(Data extracted from a collection)

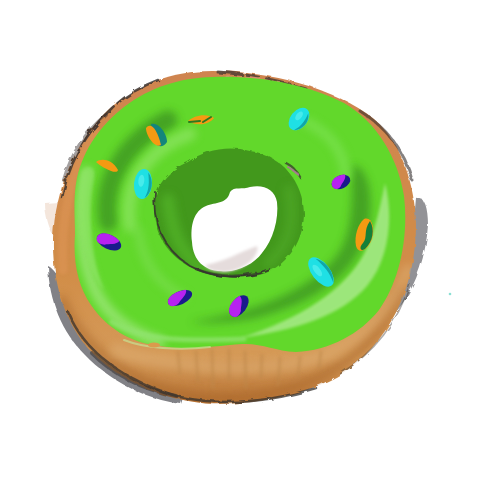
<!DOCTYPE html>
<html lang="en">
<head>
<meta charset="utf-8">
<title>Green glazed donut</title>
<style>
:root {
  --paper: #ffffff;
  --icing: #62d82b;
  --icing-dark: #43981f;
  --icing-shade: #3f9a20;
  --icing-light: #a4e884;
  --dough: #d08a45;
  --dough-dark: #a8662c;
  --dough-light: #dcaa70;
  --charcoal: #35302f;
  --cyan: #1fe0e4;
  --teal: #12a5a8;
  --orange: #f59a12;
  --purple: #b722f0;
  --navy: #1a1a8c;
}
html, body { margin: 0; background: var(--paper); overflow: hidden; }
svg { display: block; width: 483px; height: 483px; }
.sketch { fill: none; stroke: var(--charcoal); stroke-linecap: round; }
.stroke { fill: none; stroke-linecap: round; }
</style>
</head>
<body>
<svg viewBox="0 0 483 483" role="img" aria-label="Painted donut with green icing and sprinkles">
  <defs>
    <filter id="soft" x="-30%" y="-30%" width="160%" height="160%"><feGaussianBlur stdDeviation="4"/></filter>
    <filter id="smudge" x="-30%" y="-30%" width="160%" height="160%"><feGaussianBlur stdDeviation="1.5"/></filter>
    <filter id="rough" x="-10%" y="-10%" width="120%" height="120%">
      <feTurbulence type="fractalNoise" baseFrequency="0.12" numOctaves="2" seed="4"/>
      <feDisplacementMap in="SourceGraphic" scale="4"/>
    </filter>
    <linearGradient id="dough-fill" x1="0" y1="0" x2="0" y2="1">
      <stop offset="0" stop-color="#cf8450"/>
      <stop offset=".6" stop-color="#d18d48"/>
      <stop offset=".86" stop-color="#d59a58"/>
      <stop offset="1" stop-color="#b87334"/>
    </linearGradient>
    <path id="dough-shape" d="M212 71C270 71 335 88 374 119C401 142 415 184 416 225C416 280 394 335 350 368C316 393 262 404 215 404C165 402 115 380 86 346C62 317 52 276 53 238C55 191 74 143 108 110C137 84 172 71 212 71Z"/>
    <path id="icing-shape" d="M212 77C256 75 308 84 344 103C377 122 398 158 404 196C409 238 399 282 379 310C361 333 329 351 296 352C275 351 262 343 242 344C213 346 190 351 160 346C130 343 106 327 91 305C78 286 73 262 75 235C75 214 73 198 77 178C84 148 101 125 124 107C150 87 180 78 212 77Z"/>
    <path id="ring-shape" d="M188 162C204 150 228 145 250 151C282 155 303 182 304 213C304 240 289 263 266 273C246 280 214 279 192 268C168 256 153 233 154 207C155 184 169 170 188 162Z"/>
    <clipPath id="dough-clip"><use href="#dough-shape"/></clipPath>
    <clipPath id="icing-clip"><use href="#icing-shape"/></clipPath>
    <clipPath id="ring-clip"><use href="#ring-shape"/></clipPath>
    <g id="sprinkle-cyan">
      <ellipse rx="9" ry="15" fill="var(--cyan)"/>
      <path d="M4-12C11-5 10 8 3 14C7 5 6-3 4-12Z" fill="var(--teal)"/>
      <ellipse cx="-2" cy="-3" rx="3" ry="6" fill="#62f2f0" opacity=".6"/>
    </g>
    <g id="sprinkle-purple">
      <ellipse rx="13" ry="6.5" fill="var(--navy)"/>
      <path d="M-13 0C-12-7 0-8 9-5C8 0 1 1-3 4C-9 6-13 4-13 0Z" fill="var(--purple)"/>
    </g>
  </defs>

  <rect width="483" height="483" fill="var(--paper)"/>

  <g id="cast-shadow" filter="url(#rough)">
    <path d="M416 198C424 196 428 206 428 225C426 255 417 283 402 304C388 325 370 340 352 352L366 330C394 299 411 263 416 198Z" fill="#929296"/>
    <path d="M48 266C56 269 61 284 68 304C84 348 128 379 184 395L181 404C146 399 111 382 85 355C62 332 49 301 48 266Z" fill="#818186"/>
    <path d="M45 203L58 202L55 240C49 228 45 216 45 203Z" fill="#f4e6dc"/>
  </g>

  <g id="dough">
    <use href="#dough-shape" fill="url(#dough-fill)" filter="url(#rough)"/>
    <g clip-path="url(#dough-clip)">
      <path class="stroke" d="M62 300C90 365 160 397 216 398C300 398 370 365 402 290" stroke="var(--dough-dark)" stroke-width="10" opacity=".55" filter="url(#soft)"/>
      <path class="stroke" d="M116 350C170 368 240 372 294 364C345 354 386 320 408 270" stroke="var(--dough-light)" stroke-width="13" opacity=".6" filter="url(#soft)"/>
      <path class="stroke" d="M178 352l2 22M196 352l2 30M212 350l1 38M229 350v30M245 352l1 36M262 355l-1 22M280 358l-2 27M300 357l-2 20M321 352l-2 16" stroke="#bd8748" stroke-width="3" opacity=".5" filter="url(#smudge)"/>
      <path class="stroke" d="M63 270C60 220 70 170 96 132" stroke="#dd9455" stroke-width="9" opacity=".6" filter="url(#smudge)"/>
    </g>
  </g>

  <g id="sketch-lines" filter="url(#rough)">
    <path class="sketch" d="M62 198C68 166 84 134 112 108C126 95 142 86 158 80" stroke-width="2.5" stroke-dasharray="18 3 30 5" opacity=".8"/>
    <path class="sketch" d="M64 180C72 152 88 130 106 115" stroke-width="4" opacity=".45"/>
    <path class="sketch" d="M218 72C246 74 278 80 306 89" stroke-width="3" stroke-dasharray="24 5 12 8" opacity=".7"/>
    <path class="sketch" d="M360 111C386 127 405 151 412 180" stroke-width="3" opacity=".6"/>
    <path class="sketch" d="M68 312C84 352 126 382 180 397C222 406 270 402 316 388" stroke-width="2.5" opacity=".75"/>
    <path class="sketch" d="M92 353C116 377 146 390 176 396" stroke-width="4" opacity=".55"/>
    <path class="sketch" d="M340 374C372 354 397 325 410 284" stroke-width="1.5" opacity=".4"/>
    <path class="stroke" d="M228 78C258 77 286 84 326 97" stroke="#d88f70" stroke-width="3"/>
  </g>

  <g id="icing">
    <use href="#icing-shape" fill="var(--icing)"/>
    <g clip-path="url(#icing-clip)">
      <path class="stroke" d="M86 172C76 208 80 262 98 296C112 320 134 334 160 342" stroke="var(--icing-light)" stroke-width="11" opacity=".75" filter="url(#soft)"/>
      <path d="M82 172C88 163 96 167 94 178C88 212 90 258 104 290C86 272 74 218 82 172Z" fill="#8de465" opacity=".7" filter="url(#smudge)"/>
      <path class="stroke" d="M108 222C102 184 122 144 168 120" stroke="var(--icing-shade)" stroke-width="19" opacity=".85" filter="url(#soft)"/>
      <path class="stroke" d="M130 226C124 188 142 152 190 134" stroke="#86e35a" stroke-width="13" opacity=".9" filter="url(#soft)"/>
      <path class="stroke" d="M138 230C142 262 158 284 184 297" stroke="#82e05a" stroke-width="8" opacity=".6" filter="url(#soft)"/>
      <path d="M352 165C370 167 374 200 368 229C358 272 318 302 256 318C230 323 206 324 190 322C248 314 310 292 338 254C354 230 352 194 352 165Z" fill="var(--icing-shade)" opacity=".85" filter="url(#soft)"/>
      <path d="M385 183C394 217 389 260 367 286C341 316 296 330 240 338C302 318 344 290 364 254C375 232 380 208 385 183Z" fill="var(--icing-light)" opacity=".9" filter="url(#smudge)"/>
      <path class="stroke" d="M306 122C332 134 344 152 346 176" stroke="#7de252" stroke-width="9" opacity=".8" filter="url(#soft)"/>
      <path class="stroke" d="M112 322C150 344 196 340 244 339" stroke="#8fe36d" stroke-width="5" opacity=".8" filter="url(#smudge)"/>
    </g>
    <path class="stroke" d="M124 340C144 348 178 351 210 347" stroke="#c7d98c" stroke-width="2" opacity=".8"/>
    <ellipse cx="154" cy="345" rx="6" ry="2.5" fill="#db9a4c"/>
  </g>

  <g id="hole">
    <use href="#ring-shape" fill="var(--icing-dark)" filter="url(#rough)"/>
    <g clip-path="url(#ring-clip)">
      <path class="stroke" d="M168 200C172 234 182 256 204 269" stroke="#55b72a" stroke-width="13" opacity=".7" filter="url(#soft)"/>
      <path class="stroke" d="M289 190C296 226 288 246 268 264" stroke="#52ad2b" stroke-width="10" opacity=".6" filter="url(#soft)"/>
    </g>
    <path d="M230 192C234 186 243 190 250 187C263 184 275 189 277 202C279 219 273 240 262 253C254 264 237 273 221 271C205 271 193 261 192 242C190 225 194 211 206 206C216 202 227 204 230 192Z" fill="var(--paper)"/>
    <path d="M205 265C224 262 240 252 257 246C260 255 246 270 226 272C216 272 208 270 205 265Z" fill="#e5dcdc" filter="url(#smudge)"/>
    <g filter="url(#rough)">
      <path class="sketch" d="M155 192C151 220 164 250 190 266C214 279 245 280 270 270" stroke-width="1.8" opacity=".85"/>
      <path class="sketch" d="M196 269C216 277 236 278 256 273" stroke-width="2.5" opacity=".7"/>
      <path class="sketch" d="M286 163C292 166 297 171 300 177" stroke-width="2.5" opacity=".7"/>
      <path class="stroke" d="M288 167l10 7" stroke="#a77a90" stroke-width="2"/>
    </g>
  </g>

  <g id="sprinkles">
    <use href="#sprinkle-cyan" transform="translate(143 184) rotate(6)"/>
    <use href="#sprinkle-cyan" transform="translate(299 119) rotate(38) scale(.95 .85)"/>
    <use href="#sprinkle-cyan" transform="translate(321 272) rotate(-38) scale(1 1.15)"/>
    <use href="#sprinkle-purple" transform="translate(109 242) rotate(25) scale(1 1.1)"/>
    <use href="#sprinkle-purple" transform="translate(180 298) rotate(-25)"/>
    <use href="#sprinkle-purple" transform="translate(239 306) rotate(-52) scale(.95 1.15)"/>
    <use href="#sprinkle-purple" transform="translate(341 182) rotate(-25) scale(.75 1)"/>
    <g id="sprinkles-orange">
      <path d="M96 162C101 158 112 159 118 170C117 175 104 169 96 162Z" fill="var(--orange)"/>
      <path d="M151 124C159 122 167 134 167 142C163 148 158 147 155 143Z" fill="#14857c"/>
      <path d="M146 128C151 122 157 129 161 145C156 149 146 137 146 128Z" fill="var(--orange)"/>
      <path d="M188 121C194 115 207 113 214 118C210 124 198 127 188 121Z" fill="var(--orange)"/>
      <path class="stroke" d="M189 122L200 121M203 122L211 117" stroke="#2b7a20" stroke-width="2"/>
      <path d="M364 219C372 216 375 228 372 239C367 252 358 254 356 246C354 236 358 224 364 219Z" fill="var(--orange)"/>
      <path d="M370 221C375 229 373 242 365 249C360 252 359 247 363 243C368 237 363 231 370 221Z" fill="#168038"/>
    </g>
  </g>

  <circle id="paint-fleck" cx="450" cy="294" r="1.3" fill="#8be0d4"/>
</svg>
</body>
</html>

## WHAT TO DO
Your answer should consist solely of the lines above from the line with "78C258 77 286" to the line with "172C88 163 96", both included, reproduced exactly.

## EXPECTED OUTPUT
    <path class="stroke" d="M228 78C258 77 286 84 326 97" stroke="#d88f70" stroke-width="3"/>
  </g>

  <g id="icing">
    <use href="#icing-shape" fill="var(--icing)"/>
    <g clip-path="url(#icing-clip)">
      <path class="stroke" d="M86 172C76 208 80 262 98 296C112 320 134 334 160 342" stroke="var(--icing-light)" stroke-width="11" opacity=".75" filter="url(#soft)"/>
      <path d="M82 172C88 163 96 167 94 178C88 212 90 258 104 290C86 272 74 218 82 172Z" fill="#8de465" opacity=".7" filter="url(#smudge)"/>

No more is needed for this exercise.